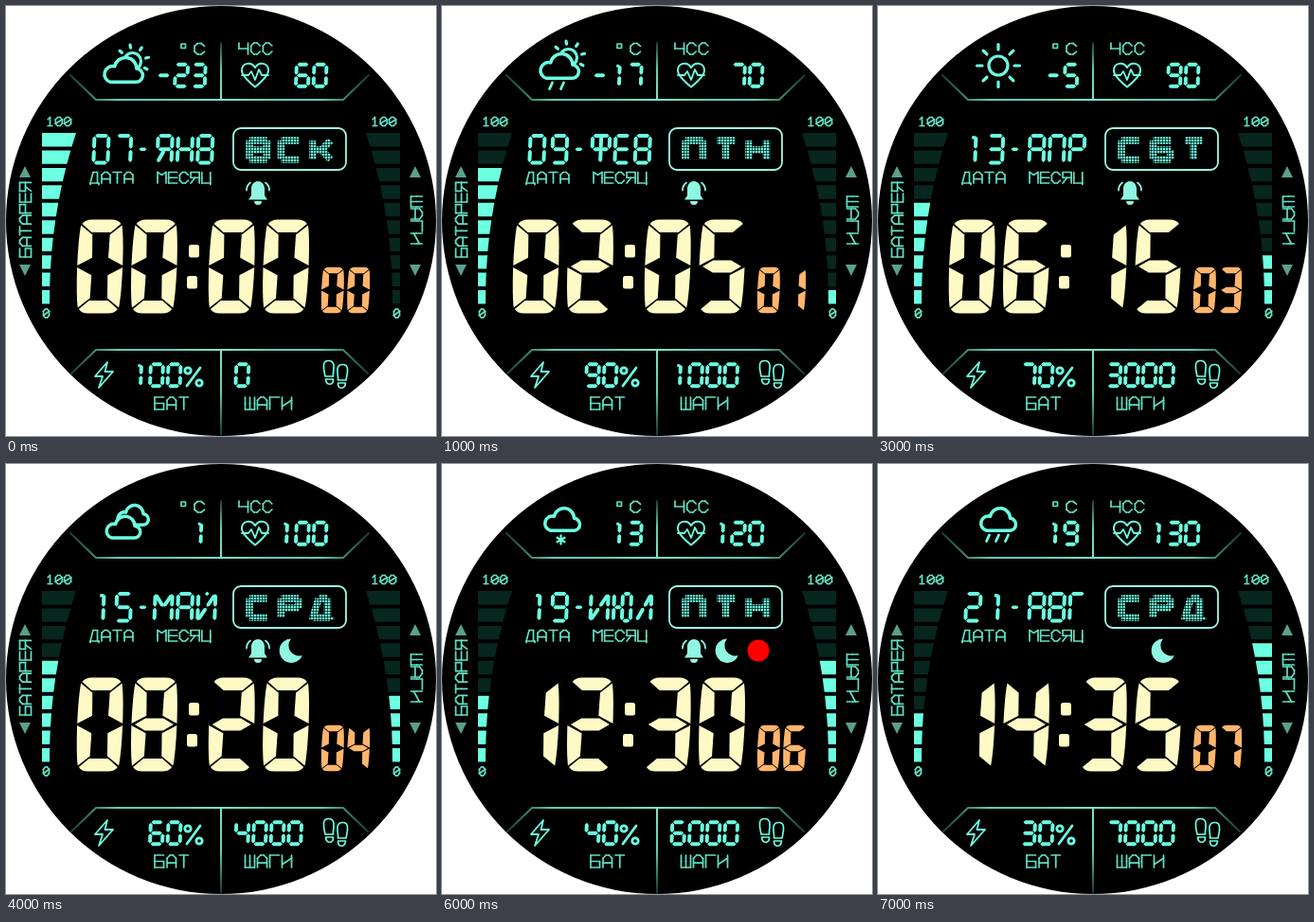
Animation of 454x454 px, one loop 8 s. Source, as an HTML page with a canvas:

```html
<!DOCTYPE html>
<html lang="ru">
<head>
<meta charset="utf-8">
<title>Watch face</title>
<style>
html, body { margin: 0; width: 100%; height: 100%; overflow: hidden; background: #fff; }
canvas { display: block; width: 454px; height: 454px; }
</style>
</head>
<body>
<canvas id="face" width="454" height="454"></canvas>
<script>
const ctx = document.getElementById('face').getContext('2d');
const MINT = '#6dffe1', PALE = '#8ff6e1', LABEL = '#62dfc2', CREAM = '#fffac5', ORANGE = '#ffb56c', DIM = '#07261d';

// Strokes on a 6 x 8 cell, as hex digits x1 y1 x2 y2 (y runs from 1 to 9).
const STROKES = {
  a: '0161', b: '6165', c: '6569', d: '0969', e: '0509', f: '0105', g: '0565',
  h: '0535', i: '3135', j: '3539', k: '0135', l: '6135', m: '3509', n: '3569',
  o: '090a', p: '696a', q: '2151', r: '5159', s: '2109', t: '2141',
  u: '2241', v: '4145', w: '4549', y: '3161', z: '3969',
  A: '0309', B: '6369', C: '0307', D: '0729', E: '2949', F: '4967', G: '0321',
  H: '4163', I: '0763', J: '0133', K: '6133', L: '1331', M: '1959', N: '6367', O: '0666'
};
const GLYPHS = {
  0: 'abcdef', 1: 'uvw', 2: 'abged', 3: 'abgcd', 4: 'fgbc', 5: 'afgcd', 6: 'afgcde',
  7: 'abc', 8: 'abcdefg', 9: 'abcdfg', '-': 'g',
  А: 'abcefg', Б: 'afgcde', В: 'abcdefg', Г: 'afe', Д: 'qrsdop', Е: 'afged', И: 'febclm',
  Й: 'febclmt', К: 'fehln', Л: 'lmbc', М: 'febckl', Н: 'febcg', П: 'afebc', Р: 'afebg',
  С: 'afed', Т: 'aij', Ф: 'afbgij', Ц: 'febcdp', Ч: 'fgbc', Ш: 'fedcbij', Ю: 'fehijybcz', Я: 'abfgcm'
};
// Labels use bevelled forms of some glyphs.
const LABEL_GLYPHS = {
  ...GLYPHS, 0: 'GtHNFEDCI', 1: 'LijM', А: 'ABGtHO', И: 'febcI', М: 'febcJK', С: 'HtGCDEF'
};

// Fat seven-segment shapes in a 47 x 98 cell; the others are mirrored.
const TOP = new Path2D('M3 4Q6 -.5 13 -.5H34Q41 -.5 44 4L33.5 13H13.500Z');
const SIDE = new Path2D('M1.8 5.500Q-.3 18 -.5 48L15 39.800 14.300 15.500Z');
const MIDDLE = new Path2D('M3 49L14 42.500H33L44 49 33 55.500H14Z');
const FAT = {
  a: [TOP, 1, 1], d: [TOP, 1, -1], g: [MIDDLE, 1, 1],
  f: [SIDE, 1, 1], b: [SIDE, -1, 1], e: [SIDE, 1, -1], c: [SIDE, -1, -1]
};

const CLOUD = new Path2D('M8 25.3H32a6.5 6.5 0 0 0 1-13a10.6 10.6 0 0 0-21-2a7.5 7.5 0 0 0-4 15Z');
const HEART = new Path2D('M263 85.5C255 79 249 73 249 68C249 60 259 58 263 65C267 58 277 60 277 68C277 73 271 79 263 85.5Z');
const PULSE = new Path2D('M249 73H256L259 69 263 78 267 67 270 73H277');
const BOLT = new Path2D('M107 376L94 391H102L98 403L113 386H104.5Z');
const FOOT = new Path2D('M337 391C336 386 335 383 335.5 379C336 373 345 373 346 379C346.5 384 345 387 345.5 391ZM337.5 394H345.5C346 401 338 401 337.5 394Z');
const BELL = new Path2D('M266 185c4.500 0 7 4 7 8v7l3 4.500h-20l3-4.500v-7c0-4 2.500-8 7-8ZM262 206h8a4 4 0 0 1-8 0Z');
const RINGING = new Path2D('M258 186.500q-4 3-4 8M274 186.500q4 3 4 8');
const MOON = new Path2D('M301 184.500A12.700 12.700 0 1 0 313 202A11 11 0 0 1 301 184.500Z');

const MONTHS = ['ЯНВ', 'ФЕВ', 'МАР', 'АПР', 'МАЙ', 'ИЮН', 'ИЮЛ', 'АВГ'];
const DAYS = ['ВСК', 'ПТН', 'ПНД', 'СБТ', 'СРД', 'ПНД', 'ПТН', 'СРД'];
const BATTERY_BARS = [10, 8, 8, 6, 6, 5, 4, 3];

const pad = n => String(n).padStart(2, '0');

function place(x, y, draw, skew = 0, scale = 1, angle = 0) {
  ctx.save();
  ctx.translate(x, y);
  ctx.rotate(angle);
  ctx.transform(scale, 0, -skew * scale, scale, 0, 0);
  draw();
  ctx.restore();
}

function line(...p) {
  ctx.beginPath();
  for (let i = 0; i < p.length; i += 2) ctx.lineTo(p[i], p[i + 1]);
  ctx.stroke();
}

function outline(path, width, color = MINT) {
  ctx.lineWidth = width;
  ctx.strokeStyle = color;
  ctx.stroke(path);
}

function segment(x1, y1, x2, y2, t) {
  const len = Math.hypot(x2 - x1, y2 - y1), ux = (x2 - x1) / len, uy = (y2 - y1) / len, half = t / 2;
  const point = (along, side) =>
    ctx.lineTo(x1 + ux * along - uy * side, y1 + uy * along + ux * side);
  ctx.beginPath();
  point(0.6, 0);
  point(half + 0.6, half);
  point(len - half - 0.6, half);
  point(len - 0.6, 0);
  point(len - half - 0.6, -half);
  point(half + 0.6, -half);
  ctx.fill();
}

function glyph(strokes, x, w, h, draw) {
  for (const name of strokes) {
    const [x1, y1, x2, y2] = [...STROKES[name]].map(c => parseInt(c, 16));
    draw(x + x1 * w / 6, (y1 - 1) * h / 8, x + x2 * w / 6, (y2 - 1) * h / 8);
  }
}

function label(text, x, y, w, h, pitch, angle = 0) {
  ctx.strokeStyle = LABEL;
  ctx.lineWidth = 1.7;
  place(x, y, () => [...text].forEach((ch, i) =>
    glyph(LABEL_GLYPHS[ch], i * pitch, w, h, line)), 0, 1, angle);
}

function digits(text, x, y, w, h, pitch, t) {
  ctx.fillStyle = MINT;
  place(x, y, () => [...text].forEach((ch, i) =>
    glyph(GLYPHS[ch], i * pitch, w, h, (...p) => segment(...p, t))), 0.04);
}

const numberLeft = (n, x, y) => digits(String(n), x, y, 13, 23, 18.6, 3.9);
const numberRight = (n, x, y) => numberLeft(n, x - 13 - 18.6 * (String(n).length - 1), y);

function monthName(text) {
  const widths = [...text].map(ch => 'МИЙФЮ'.includes(ch) ? 18 : 15);
  let x = 189.5 - (widths[0] + widths[1] + widths[2] + 12.6) / 2;
  [...text].forEach((ch, i) => {
    digits(ch, x, 137, widths[i], 28.5, 0, 4);
    x += widths[i] + 6.3;
  });
}

function fatDigit(ch, x, y, scale, color) {
  ctx.fillStyle = color;
  place(x, y, () => {
    for (const name of ch === '1' ? 'bc' : GLYPHS[ch]) {
      const [path, sx, sy] = FAT[name];
      ctx.save();
      ctx.translate(sx < 0 ? 47 : 0, sy < 0 ? 98 : 0);
      ctx.scale(sx, sy);
      ctx.fill(path);
      ctx.restore();
    }
  }, 0.04, scale);
}

function weekday(text) {
  ctx.strokeStyle = '#a2f8e4';
  ctx.lineWidth = 1.8;
  ctx.beginPath();
  ctx.roundRect(240, 129, 119, 44, 8);
  ctx.stroke();
  ctx.strokeStyle = MINT;
  ctx.lineWidth = 7.5;
  ctx.lineCap = 'butt';
  place(257, 142, () => [...text].forEach((ch, i) => glyph(GLYPHS[ch], i * 33.5, 18.5, 20, line)));
  ctx.lineCap = 'round';
  ctx.fillStyle = 'rgba(0, 0, 0, 0.65)';
  for (let x = 252; x < 353; x += 3) ctx.fillRect(x, 136, 1, 33);
  for (let y = 137; y < 170; y += 3) ctx.fillRect(250, y, 103, 1);
}

function gauge(lit) {
  const edge = y => 46 + 28 * Math.max(0, (314 - y) / 180) ** 2.1;
  for (let i = 0; i < 10; i++) {
    const top = 134 + 18.45 * i, bottom = top + 14.4;
    ctx.fillStyle = i >= 10 - lit ? MINT : DIM;
    ctx.beginPath();
    ctx.moveTo(38, top);
    ctx.lineTo(edge(top), top);
    ctx.lineTo(edge(bottom), bottom);
    ctx.lineTo(38, bottom);
    ctx.fill();
  }
}

function arrow(x, y, dir) {
  ctx.fillStyle = '#5aa08c';
  ctx.beginPath();
  ctx.moveTo(x, y - 6 * dir);
  ctx.lineTo(x + 6, y + 6 * dir);
  ctx.lineTo(x - 6, y + 6 * dir);
  ctx.fill();
}

function fade(x1, y1, x2, y2, ...stops) {
  const gradient = ctx.createLinearGradient(x1, y1, x2, y2);
  stops.forEach((color, i) => gradient.addColorStop(i / (stops.length - 1), color));
  ctx.strokeStyle = gradient;
}

function frameLines() {
  const bright = '#7ce6cb', mid = '#63cdb3', dark = '#12332b';
  ctx.lineWidth = 2;
  fade(64, 0, 386, 0, dark, mid, mid, bright, mid, mid, dark);
  line(68, 73, 95, 99, 356, 99, 383, 73);
  line(69, 388, 95, 363, 356, 363, 382, 388);
  fade(0, 36, 0, 98, dark, mid, bright);
  line(227, 39, 227, 98);
  fade(0, 363, 0, 454, bright, mid, dark);
  line(227, 363, 227, 453);
}

function cloud(x, y, scale = 1) {
  place(x, y, () => {
    ctx.fillStyle = '#000';
    ctx.fill(CLOUD);
    outline(CLOUD, 3.5 / scale);
  }, 0, scale);
}

function sun(x, y, r, rays, inner, outer) {
  ctx.strokeStyle = MINT;
  ctx.lineWidth = 3.2;
  ctx.beginPath();
  ctx.arc(x, y, r, 0, 7);
  ctx.stroke();
  for (const deg of rays) {
    const c = Math.cos(deg * Math.PI / 180), s = Math.sin(deg * Math.PI / 180);
    line(x + c * inner, y + s * inner, x + c * outer, y + s * outer);
  }
}

function sunnyCloud(dy) {
  sun(133.5, 54.5 + dy, 9, [-140, -98, -56, -14, 28], 14.5, 17.5);
  cloud(101.5, 48.5 + dy, 1.1);
}

function drops(y, ...xs) {
  ctx.strokeStyle = MINT;
  ctx.lineWidth = 2.8;
  for (const x of xs) line(x + 1.5, y, x - 1.5, y + 6.5);
}

function flakes(y, ...xs) {
  ctx.strokeStyle = MINT;
  ctx.lineWidth = 2.2;
  for (const x of xs) {
    for (const angle of [90, 30, 150]) {
      const c = 4.6 * Math.cos(angle * Math.PI / 180), s = 4.6 * Math.sin(angle * Math.PI / 180);
      line(x - c, y - s, x + c, y + s);
    }
  }
}

const WEATHER = [
  () => sunnyCloud(4),
  () => { sunnyCloud(0); drops(81, 115, 127); },
  () => { sunnyCloud(0); flakes(86, 117, 132); },
  () => sun(127, 63, 10, [0, 45, 90, 135, 180, 225, 270, 315], 17, 22.5),
  () => { cloud(116, 42, 0.88); cloud(104, 53.5, 0.97); },
  () => { cloud(106.5, 45); drops(75, 121, 132); },
  () => { cloud(106.5, 45); flakes(80, 125.5); },
  () => { cloud(106.5, 45); drops(75, 116, 126, 136); }
];

function percentSign() {
  ctx.strokeStyle = MINT;
  ctx.lineWidth = 2.8;
  line(205, 382, 191, 401);
  for (const [x, y] of [[192, 385], [204, 398]]) {
    ctx.beginPath();
    ctx.arc(x, y, 3.2, 0, 7);
    ctx.stroke();
  }
}

function statics() {
  frameLines();
  label('ЧСС', 246, 39, 9.5, 12, 12.7);
  label('С', 199, 39.5, 10.5, 11.5, 0);
  ctx.strokeRect(185, 40, 4.5, 4.5);
  label('ДАТА', 89, 175.5, 9, 11.5, 12);
  label('МЕСЯЦ', 160, 175.5, 9, 11.5, 11.7);
  label('БАТ', 157, 413, 9.5, 13, 13);
  label('ШАГИ', 252.5, 413, 10, 13, 13);
  label('БАТАРЕЯ', 14.5, 265, 9, 12, 11.6, -Math.PI / 2);
  label('ШАГИ', 439.5, 201, 11, 12, 13, Math.PI / 2);
  for (const x of [43, 386]) label('100', x, 117.5, 7, 9, 9.3);
  for (const x of [39.5, 409.5]) label('0', x, 320, 6, 9, 0);
  for (const x of [20, 432]) {
    arrow(x, 175, 1);
    arrow(x, 279, -1);
  }
  outline(HEART, 2);
  outline(PULSE, 1.8);
  outline(BOLT, 1.8);
  outline(FOOT, 1.7);
  // The right shoe print mirrors the left one, slightly lower.
  ctx.save();
  ctx.transform(-1, 0, 0, 1, 696, 4);
  outline(FOOT, 1.7);
  ctx.restore();
  percentSign();
  ctx.fillStyle = CREAM;
  for (const [x, y] of [[193, 252], [191, 285]]) {
    ctx.beginPath();
    ctx.roundRect(x, y, 11, 13.5, 2.5);
    ctx.fill();
  }
}

function statusIcons(step) {
  ctx.fillStyle = PALE;
  if (step < 7) {
    ctx.fill(BELL);
    outline(RINGING, 1.8, PALE);
  }
  if (step > 3) ctx.fill(MOON);
  if (step === 6) {
    ctx.fillStyle = '#f00';
    ctx.beginPath();
    ctx.arc(334, 197, 11.5, 0, 7);
    ctx.fill();
  }
}

function render(now) {
  const step = Math.floor(now / 1000) % 8;
  ctx.clearRect(0, 0, 454, 454);
  ctx.lineCap = ctx.lineJoin = 'round';
  ctx.fillStyle = '#000';
  ctx.beginPath();
  ctx.arc(227, 227, 227, 0, 7);
  ctx.fill();

  statics();
  WEATHER[step]();
  numberRight(6 * step - 23, 210.7, 61.8);
  numberRight(60 + 10 * step, 338.5, 61.8);
  numberRight(100 - 10 * step, 184.5, 378.2);
  numberLeft(1000 * step, 243.3, 378.2);

  digits(pad(7 + 2 * step), 93.5, 137, 15, 28.5, 23.7, 4);
  digits('-', 140.5, 137, 9, 28.5, 0, 3.4);
  monthName(MONTHS[step]);
  weekday(DAYS[step]);
  statusIcons(step);

  gauge(BATTERY_BARS[step]);
  ctx.save();
  ctx.transform(-1, 0, 0, 1, 454, 0);
  gauge(step);
  ctx.restore();

  const clock = pad(2 * step) + pad(5 * step);
  [77.6, 134.9, 216.7, 274].forEach((x, i) => fatDigit(clock[i], x, 226, 1, CREAM));
  [334.3, 361.6].forEach((x, i) => fatDigit(pad(step)[i], x, 276, 0.49, ORANGE));
  requestAnimationFrame(render);
}
requestAnimationFrame(render);
</script>
</body>
</html>
```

• _What is required_: Return every line from the entries above that contains the word "outline".

• _Exercise response_:
function outline(path, width, color = MINT) {
    outline(CLOUD, 3.5 / scale);
  outline(HEART, 2);
  outline(PULSE, 1.8);
  outline(BOLT, 1.8);
  outline(FOOT, 1.7);
  outline(FOOT, 1.7);
    outline(RINGING, 1.8, PALE);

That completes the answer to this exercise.